Wills, Trusts and Powers of Attorney

Wills

 Three important things to remember about wills:

1. A will is a “naming document.” A will can name who will receive assets when the owner dies. A will can name an executor (or personal representative)-the person who will handle assets subject to the will, the debts. And, a will can name a guardian (for minor children).

2. A will impacts assets included in the “probate estate.” It has no impact on an asset for which a “probate-avoider” such as a beneficiary designation is in effect.

3. A will does not result in avoiding probate. In fact, wills are a central document in many probate proceedings.

A person who dies without a valid will is “intestate.” The intestate person has failed to name who will receive assets in his or her probate estate.

Revocable Trusts

A revocable trust, often called a "living" trust". The owner of an asset, during the owner’s lifetime, completes the paperwork and transfers the asset to a new ownership (the trustee under the living trust.) 

For example, George and Barbara create a living trust and transfer their home to trust ownership. When George and Barbara die, the home (being owned by the trust) is not in the probate estate of either of them. Once both George and Barbara have died, the home is dealt with in the manner they directed in the trust document.

A living trust is also a “naming document”. It names who will receive assets owned by the trust. It also names a trustee (the person in charge of the assets) and successor trustees.

The primary reason to create a living trust is to avoid probate. Assets transferred before death to a living trust are removed from the probate estate.

Living trusts can also provide for lifetime asset management.

Financial Power of Attorney

An ordinary power of attorney is a legal document, signed by a competent person, which gives another person the authority to handle some or all the first person’s affairs. The first person is called the “principal.” The individual acting on behalf of the principal is called the “agent” or “attorney-in-fact” (although he or she need not actually be an attorney). Lawyers usually prepare powers of attorney.


A power of attorney is only valid if the principal was mentally competent when he signed it, and powers of attorney generally end automatically when the principal dies or becomes incapacitated. 


An ordinary power of attorney is good only as long as the principal is mentally alert. A durable power of attorney is a special kind of power of attorney that continues to operate even after the principal becomes incapacitated. 

Healthcare Power of Attorney

A Healthcare Power of Attorney allows for health care decisions to be made by an agent or proxy chosen in advance. Healthcare Power of Attorney are health-oriented variations of a general form for proxy decisionmaking known as a power of attorney.

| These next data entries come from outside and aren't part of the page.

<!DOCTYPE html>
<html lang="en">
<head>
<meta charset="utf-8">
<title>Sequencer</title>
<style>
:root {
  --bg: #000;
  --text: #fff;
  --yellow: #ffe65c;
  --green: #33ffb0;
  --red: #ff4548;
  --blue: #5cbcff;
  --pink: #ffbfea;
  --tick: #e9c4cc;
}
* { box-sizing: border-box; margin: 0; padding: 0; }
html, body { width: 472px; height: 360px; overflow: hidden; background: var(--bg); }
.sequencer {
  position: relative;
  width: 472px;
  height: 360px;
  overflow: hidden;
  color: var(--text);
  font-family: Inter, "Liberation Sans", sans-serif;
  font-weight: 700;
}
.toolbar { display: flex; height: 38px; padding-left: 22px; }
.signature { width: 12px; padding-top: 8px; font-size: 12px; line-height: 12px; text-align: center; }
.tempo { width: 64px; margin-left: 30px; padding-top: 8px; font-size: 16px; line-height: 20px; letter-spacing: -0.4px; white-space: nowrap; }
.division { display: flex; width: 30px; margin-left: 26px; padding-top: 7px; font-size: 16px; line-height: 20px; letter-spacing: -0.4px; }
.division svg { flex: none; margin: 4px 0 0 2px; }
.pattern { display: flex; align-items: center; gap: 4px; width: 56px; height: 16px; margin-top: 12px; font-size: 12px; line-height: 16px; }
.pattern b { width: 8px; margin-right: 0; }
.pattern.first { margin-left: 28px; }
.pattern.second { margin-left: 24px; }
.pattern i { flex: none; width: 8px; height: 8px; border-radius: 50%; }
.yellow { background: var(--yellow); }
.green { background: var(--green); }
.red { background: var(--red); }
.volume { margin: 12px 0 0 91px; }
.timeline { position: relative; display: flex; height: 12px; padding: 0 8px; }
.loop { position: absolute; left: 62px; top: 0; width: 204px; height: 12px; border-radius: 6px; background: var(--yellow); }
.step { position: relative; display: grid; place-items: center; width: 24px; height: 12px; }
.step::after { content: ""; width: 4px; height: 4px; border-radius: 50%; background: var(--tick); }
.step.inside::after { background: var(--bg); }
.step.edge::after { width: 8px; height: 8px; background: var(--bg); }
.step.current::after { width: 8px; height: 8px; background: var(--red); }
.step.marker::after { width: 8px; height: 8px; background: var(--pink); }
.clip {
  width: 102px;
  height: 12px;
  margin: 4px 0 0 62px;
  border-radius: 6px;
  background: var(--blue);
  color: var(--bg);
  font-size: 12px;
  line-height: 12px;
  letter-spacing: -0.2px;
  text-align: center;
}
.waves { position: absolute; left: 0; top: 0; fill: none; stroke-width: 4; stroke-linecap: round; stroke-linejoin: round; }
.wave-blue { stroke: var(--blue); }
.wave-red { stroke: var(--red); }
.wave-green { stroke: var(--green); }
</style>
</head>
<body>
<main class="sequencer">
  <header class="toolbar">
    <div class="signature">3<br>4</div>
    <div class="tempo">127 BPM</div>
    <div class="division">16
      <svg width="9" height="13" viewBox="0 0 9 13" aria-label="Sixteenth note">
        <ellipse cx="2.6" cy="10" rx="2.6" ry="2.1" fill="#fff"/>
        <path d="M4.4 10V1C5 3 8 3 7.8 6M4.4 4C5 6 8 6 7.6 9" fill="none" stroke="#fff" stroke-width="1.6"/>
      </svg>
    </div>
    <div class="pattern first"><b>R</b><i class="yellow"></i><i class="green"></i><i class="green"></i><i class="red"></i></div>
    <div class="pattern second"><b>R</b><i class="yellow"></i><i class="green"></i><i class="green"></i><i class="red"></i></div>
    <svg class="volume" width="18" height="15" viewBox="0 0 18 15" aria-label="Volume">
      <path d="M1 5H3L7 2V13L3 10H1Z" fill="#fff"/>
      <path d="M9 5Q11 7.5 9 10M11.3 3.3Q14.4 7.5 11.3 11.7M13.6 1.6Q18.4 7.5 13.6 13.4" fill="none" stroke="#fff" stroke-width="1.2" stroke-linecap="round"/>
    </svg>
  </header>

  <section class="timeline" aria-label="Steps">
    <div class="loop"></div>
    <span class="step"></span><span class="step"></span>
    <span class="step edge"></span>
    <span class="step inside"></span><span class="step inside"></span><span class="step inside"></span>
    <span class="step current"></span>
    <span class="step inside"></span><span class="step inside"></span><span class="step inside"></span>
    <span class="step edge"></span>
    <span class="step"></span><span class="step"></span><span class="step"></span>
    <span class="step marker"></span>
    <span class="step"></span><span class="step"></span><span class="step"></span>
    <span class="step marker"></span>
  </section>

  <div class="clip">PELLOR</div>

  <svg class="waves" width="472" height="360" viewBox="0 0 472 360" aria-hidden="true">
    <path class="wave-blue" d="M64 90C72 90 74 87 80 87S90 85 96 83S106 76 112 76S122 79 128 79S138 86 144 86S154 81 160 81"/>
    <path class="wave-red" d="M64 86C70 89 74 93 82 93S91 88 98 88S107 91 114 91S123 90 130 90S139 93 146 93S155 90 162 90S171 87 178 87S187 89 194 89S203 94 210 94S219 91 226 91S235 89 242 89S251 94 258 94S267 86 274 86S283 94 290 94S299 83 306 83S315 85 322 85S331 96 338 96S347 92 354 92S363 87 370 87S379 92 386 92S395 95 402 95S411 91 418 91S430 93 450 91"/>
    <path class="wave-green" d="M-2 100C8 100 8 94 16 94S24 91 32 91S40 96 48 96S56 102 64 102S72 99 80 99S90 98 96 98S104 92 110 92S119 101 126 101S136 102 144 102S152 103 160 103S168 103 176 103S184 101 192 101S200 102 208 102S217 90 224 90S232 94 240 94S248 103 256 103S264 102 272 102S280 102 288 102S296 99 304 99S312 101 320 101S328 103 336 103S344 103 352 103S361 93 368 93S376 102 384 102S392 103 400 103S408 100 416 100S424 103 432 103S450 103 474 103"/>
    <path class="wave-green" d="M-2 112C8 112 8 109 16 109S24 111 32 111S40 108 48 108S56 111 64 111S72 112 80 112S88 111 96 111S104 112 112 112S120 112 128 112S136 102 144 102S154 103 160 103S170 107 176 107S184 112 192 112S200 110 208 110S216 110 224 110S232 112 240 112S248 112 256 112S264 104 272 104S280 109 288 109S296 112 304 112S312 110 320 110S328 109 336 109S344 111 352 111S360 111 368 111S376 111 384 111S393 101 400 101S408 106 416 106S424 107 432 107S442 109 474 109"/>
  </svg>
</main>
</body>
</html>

Where a living will is only effective when you are incapacitated and either dying or permanently unconscious, a Healthcare Power of Attorney is in effect all the time. You may be ill or seriously injured but not dying. You may simply need someone to advocate for you and see that appropriate decisions are made concerning your health care.

Living Will

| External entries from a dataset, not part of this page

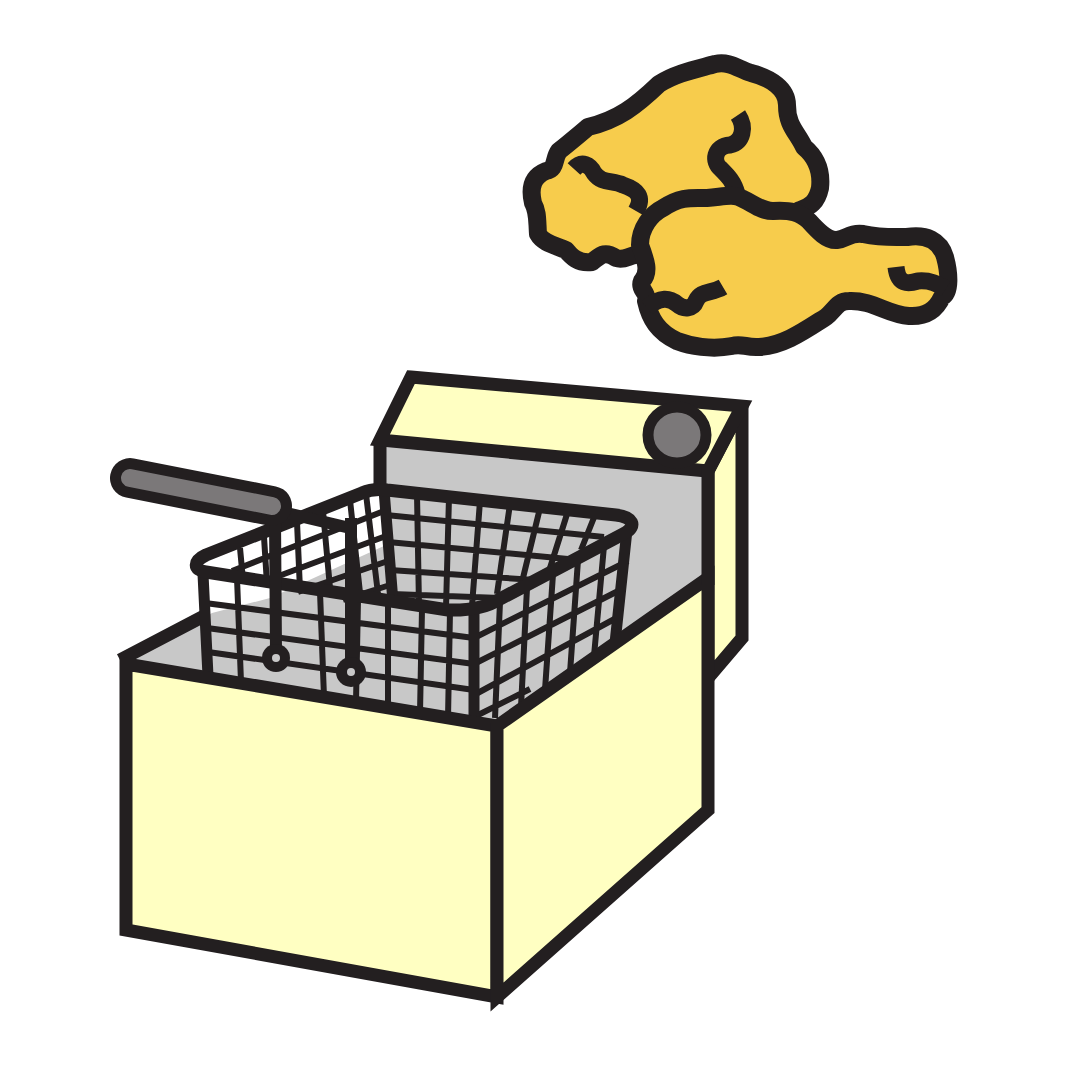
<!DOCTYPE html>
<html lang="en">
<head>
<meta charset="utf-8">
<title>Deep fryer and fried chicken</title>
<style>
:root { --ink: #231f20; --cream: #ffffc2; --steel: #c8c8c8; --grip: #7b7879; --crust: #f7cc4c; --paper: #fff; }
html, body { margin: 0; background: var(--paper); overflow: hidden; }
svg { display: block; width: 1072px; height: 1072px; }
.outline { stroke: var(--ink); stroke-width: 13; }
.cream { fill: var(--cream); }
.steel { fill: var(--steel); }
.grip { fill: var(--grip); }
.line { fill: none; stroke: var(--ink); }
.mesh { stroke-width: 6; }
.frame { stroke-width: 11; }
.rim { stroke-width: 13; stroke-linejoin: round; }
.chicken { fill: var(--crust); stroke: var(--ink); stroke-width: 18; stroke-linejoin: round; }
.crease { stroke-width: 17; stroke-linejoin: round; }
</style>
</head>
<body>
<svg viewBox="0 0 1072 1072" role="img" aria-label="Deep fryer with a basket, and two pieces of fried chicken">
  <g id="fryer-back">
    <polygon class="cream outline" points="708,471 742,406 742,638 708,678"/>
    <polygon class="steel" points="380,440 708,471 708,578 497,726 126,664 212,613 270,598 386,545"/>
    <path class="line outline" d="M380 440V492M120 660L204 616"/>
    <polygon class="cream outline" points="411,377 742,406 708,471 380,440"/>
    <ellipse id="knob" class="grip" cx="677" cy="435" rx="29" ry="28" stroke="var(--ink)" stroke-width="11"/>
  </g>

  <g id="basket">
    <g class="line mesh">
      <path id="mesh-left" d="M240 548L243 580M264 537L267 584M297 522L300 590M323 511L330 588M350 500L361 602M366 494L379 602M232 571L384 511M268 580L386 536M298 592L388 561M343 600L390 585"/>
      <path id="mesh-back" d="M417 494L419 606M449 497L446 608M480 501L472 606M510 504L497 594M540 508L522 582M568 511L550 568M595 515L581 550M386 515L604 537M388 542L568 559M390 570L535 580M392 594L500 598"/>
      <path id="mesh-front" d="M237 578L241 682M320 592L324 697M358 600L356 702M388 605L388 708M422 609L420 713M450 611L448 718M205 603L474 638M207 628L474 664M208 652L474 690"/>
      <path id="mesh-right" d="M500 602L495 718M527 588L521 707M553 574L545 690M578 560L570 673M604 546L594 656M474 638L628 561M474 664L624 588M474 695L620 616M474 717L530 689"/>
    </g>
    <path class="line frame" d="M384 490L393 602M203 574L208 676M474 610V720M627 530L615 643"/>
    <path class="line rim" d="M206 572C193 570 193 561 206 555L362 493Q373 488 387 490L616 515C633 517 637 526 625 533L500 599Q481 611 448 610Z"/>
  </g>

  <g id="basket-handle">
    <path class="line" stroke-width="12" d="M278 511L350 528M351 518V668M275 518L276 652"/>
    <path class="line" stroke-width="40" stroke-linecap="round" d="M130 478L272 506"/>
    <path class="line" style="stroke:var(--grip)" stroke-width="18" stroke-linecap="round" d="M130 478L272 506"/>
    <circle cx="276" cy="658" r="14" fill="var(--ink)"/>
    <circle cx="276" cy="658" r="4" fill="var(--steel)"/>
    <circle cx="351" cy="672" r="15" fill="var(--ink)"/>
    <circle cx="351" cy="672" r="4" fill="var(--steel)"/>
  </g>

  <g id="fryer-body">
    <polygon class="cream outline" points="126,664 497,726 497,997 126,930"/>
    <polygon class="cream outline" points="497,726 708,578 708,810 497,997"/>
    <path class="line outline" d="M708 465V585"/>
  </g>

  <g id="fried-chicken">
    <path id="thigh" class="chicken" d="M650 257C630 250 628 262 616 258C604 250 600 256 592 262C578 264 571 256 566 250C554 245 543 243 538 234C537 220 538 212 533 203C529 186 534 176 546 171C557 169 553 159 559 151C570 142 579 135 588 127C618 120 636 106 659 84C676 73 697 69 715 64C730 61 738 69 751 73C771 78 787 89 787 105C787 126 797 132 804 147C816 157 822 170 820 188C817 202 810 207 800 210L735 245Z"/>
    <path class="line crease" d="M574 169C582 160 590 165 594 173C602 184 612 180 623 185C638 190 644 197 636 211M738 115C746 127 743 142 730 145C714 146 712 162 721 169C728 176 734 182 737 194"/>
    <path id="drumstick" class="chicken" d="M640 245C640 228 651 214 663 208C681 196 692 198 707 198C723 197 733 193 743 199C754 204 761 211 773 211C790 210 800 212 809 221C818 231 827 241 837 240C847 239 850 232 863 234C882 238 893 237 907 237C926 234 940 240 945 257C949 272 951 292 942 297C936 310 926 317 909 316C888 315 873 300 849 301C837 301 835 310 826 317C804 331 783 346 759 347C746 348 742 343 732 346C711 350 690 346 677 341C658 332 650 319 646 301C649 292 638 290 642 281C650 272 646 261 640 245Z"/>
    <path class="line crease" d="M647 308C660 296 670 298 677 304C684 310 693 309 696 301C701 290 711 294 723 287M896 267C898 285 908 284 918 281C930 280 938 284 946 289"/>
  </g>
</svg>
</body>
</html>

 A living will is a document in which you state that you do not wish to receive lifeprolonging treatment in the event you suffer a terminal illness or become permanently unconscious and become incompetent to make health care decisions.